Review: 'Conan the Barbarian: Queen of the Black Coast' #19: two reviewers, similar opinionsA comic review article by: Zack Davisson, Taylor Lilley
We get a whole 3 pages of piracy in issue #19 of Brian Wood’s Conan the Barbarian: Queen of the Black Coast. That’s pretty good actually, when compared to the rest of the series. And ironic, for what was supposed to be a pirate adventure from issue #1. Wood is the master of Tell-don’t-Show storytelling—on the first page, he states that “For Conan and Belit, home was aboard the Tigress, raiding up and down the western coasts.” You wouldn’t know it from this series though, because Conan and Belit spend far more time on dry land than they ever do pirating.
But we have those three pages. So, yeah.
The usual grumbling aside, I surprisingly liked #19, the start of a new 3-issue story arc Black Stones. With its series of 3-issue mini-series, Queen of the Black Coast has become as predictable as Seattle weather (Rain again?) but with every new beginning there is the hope that the new artist will produce something on the level of The Death or Woman on the Wall. We don’t get something quite that good here, but we do get something rare—what seems to be an honest-to-goodness Conan adventure.
It’s almost a classic Conan adventure. Conan and Belit attack a boat, and make off with a scroll that is said to be immensely valuable, but also cursed. In their attempts to fence the item, they run into the religious cult called the Black Stones, who are out to get their property back. There is some good action, and even a nice reminder that Brian Wood once wrote kick-ass comics like Northlanders—we finally see a little of that spirit and fire here.
The art repelled me at first, but then grew on me. Paul Azaceta has a unique, quasi-realistic style that was off-putting at first glance—and just a little bizarre. Like when did Belit get facial tattoos?—but after I got into the issue and accepted his Belit and Conan I started to appreciate his abilities. There’s nothing really outstanding in his panel work or compositions, but the dense lines and realistic proportions and facial expressions won me over. Strangely, it was my usual hero the King of Colors Dave Stewart who let me down this issue. He colored the whole world brown and dark, when the world could have used a bit of vibrant color.
As is often the case, the letter’s column was every bit as good as the actual issue. This month we got treated to a rant by musician/comic writer Mark Reznicek who put it succinctly “It’s a form of false advertising to stick a Conan logo on the book, because the character portrayed inside isn’t Conan.”
And that’s all I have to say about that. If you excuse me, I have the vastly superior King Conan: Hour of the Dragon to read.

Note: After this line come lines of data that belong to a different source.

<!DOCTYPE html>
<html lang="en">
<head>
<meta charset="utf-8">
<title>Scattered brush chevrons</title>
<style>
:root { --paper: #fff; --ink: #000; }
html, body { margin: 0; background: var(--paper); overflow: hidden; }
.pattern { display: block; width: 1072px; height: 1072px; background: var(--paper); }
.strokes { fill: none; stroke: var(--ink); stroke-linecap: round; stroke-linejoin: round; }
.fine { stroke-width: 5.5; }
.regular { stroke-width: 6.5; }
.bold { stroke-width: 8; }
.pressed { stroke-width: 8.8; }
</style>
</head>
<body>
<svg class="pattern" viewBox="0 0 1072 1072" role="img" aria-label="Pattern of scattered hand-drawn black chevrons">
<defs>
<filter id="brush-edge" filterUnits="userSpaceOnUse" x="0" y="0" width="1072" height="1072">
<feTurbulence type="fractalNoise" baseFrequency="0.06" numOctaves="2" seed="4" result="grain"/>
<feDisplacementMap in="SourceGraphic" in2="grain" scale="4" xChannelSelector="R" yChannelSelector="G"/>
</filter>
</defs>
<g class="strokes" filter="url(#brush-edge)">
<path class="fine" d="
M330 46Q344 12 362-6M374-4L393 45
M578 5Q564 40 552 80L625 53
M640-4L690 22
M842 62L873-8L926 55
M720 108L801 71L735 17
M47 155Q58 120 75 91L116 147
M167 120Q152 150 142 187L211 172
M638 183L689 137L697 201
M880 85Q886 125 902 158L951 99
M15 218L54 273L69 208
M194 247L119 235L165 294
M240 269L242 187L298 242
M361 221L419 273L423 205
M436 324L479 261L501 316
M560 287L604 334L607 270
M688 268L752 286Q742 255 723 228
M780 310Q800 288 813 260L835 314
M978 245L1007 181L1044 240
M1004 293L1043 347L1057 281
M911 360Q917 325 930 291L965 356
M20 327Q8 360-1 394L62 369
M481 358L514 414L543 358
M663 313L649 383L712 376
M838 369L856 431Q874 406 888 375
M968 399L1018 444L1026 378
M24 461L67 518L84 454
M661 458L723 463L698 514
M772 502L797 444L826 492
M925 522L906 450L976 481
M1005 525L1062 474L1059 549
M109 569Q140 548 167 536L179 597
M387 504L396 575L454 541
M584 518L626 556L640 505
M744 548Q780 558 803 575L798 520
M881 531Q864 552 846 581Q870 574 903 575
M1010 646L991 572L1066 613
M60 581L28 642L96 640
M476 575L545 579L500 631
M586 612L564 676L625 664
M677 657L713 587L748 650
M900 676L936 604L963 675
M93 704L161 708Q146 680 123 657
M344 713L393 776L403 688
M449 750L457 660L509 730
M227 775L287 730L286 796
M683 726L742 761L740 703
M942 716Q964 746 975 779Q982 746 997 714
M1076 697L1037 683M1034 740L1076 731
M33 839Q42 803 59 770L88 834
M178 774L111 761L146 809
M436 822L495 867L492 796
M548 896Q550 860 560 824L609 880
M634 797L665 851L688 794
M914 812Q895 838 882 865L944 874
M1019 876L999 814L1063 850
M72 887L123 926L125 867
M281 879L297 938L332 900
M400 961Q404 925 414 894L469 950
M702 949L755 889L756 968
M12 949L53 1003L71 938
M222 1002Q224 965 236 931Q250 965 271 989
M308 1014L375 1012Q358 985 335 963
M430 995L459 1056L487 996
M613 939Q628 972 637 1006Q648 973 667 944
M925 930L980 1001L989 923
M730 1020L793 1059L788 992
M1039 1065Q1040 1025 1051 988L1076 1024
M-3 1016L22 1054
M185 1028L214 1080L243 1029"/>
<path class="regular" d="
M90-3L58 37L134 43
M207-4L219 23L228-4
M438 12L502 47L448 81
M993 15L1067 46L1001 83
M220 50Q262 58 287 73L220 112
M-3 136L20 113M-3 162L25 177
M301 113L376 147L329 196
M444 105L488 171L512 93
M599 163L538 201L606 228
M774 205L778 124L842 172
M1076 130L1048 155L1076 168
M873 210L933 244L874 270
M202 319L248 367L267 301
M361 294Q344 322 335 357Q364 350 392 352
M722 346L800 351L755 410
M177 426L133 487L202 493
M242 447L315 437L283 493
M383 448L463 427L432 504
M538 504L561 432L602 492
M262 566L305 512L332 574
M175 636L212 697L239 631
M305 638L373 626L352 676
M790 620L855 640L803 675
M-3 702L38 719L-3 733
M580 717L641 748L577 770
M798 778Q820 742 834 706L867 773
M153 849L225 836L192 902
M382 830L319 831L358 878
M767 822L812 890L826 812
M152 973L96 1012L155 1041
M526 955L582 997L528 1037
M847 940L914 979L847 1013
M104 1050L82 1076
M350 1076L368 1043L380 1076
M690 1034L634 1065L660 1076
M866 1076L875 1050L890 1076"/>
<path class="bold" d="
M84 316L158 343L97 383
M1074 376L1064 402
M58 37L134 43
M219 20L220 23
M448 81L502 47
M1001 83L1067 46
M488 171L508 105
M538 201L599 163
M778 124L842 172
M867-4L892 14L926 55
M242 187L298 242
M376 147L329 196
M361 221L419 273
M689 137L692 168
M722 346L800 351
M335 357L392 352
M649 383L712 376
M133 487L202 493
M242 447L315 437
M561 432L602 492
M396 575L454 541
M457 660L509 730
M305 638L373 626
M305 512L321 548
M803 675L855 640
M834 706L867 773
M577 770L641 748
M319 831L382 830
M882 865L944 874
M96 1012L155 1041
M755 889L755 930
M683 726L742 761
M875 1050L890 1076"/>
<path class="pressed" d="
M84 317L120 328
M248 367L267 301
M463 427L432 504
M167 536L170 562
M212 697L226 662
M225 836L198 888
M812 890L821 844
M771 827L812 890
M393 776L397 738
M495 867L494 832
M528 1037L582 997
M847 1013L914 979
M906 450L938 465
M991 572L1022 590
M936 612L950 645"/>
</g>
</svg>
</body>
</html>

After "Nightmare of the Shallows", in which a troubled Belit and Conan reached a loving ease with one another through shared use of hallucinogens, "Black Stones Pt.1" casts them into a new peril. Though curses, omens, and various manner of bewitching are vital motifs of Conan lore, this is the most overtly Mulder'n Scully plot Wood's concocted (a particularly compelling element of Wood's Conan is the question of whether Conan and Belit draw strength from a kind of selective skepticism, or simply a brawny egoistic disdain for any mysticism other than their own). So we encounter our barbarous lovers riding through the Forest of Ghouls in the Rabinian mountains, seeking bounty for an artefact of great worth and dread portent amidst painted priests and spear-mounted corpses, all dismissed with arrogant rationality.
Part of the fun of reading Wood's Conan is seeing the balance he and his artist collaborators strike between expected genre trappings and more contemporary comics storytelling. Azaceta, whose line and layouts have an undeniably modern feel, delivers fresh perspective, sometimes despite the familiarity of the story's tropes. For instance, he finds a subtle comedy in the pair's appearance when contrasted with the huddled, doomy denizens of a deserted village's small inn. They are absurdly exotic, all conspicuously bared flesh and savage ornamentation, but this momentary deflation heightens the ensuing action, building a graphic shorthand for the depths of the Black Stones' mystery, and Conan/Belit's shallow comprehension of it. Similarly, one climactic page features Belit and Conan standing in the aisle of a church amongst their slain, creating a striking thematic tableau.
This book may still be worth taking on an arc by arc basis, but coming off the brilliant Nightmare of the Shallows, the omens point to this team making Conan a rich, timeless, and refreshingly art-led read.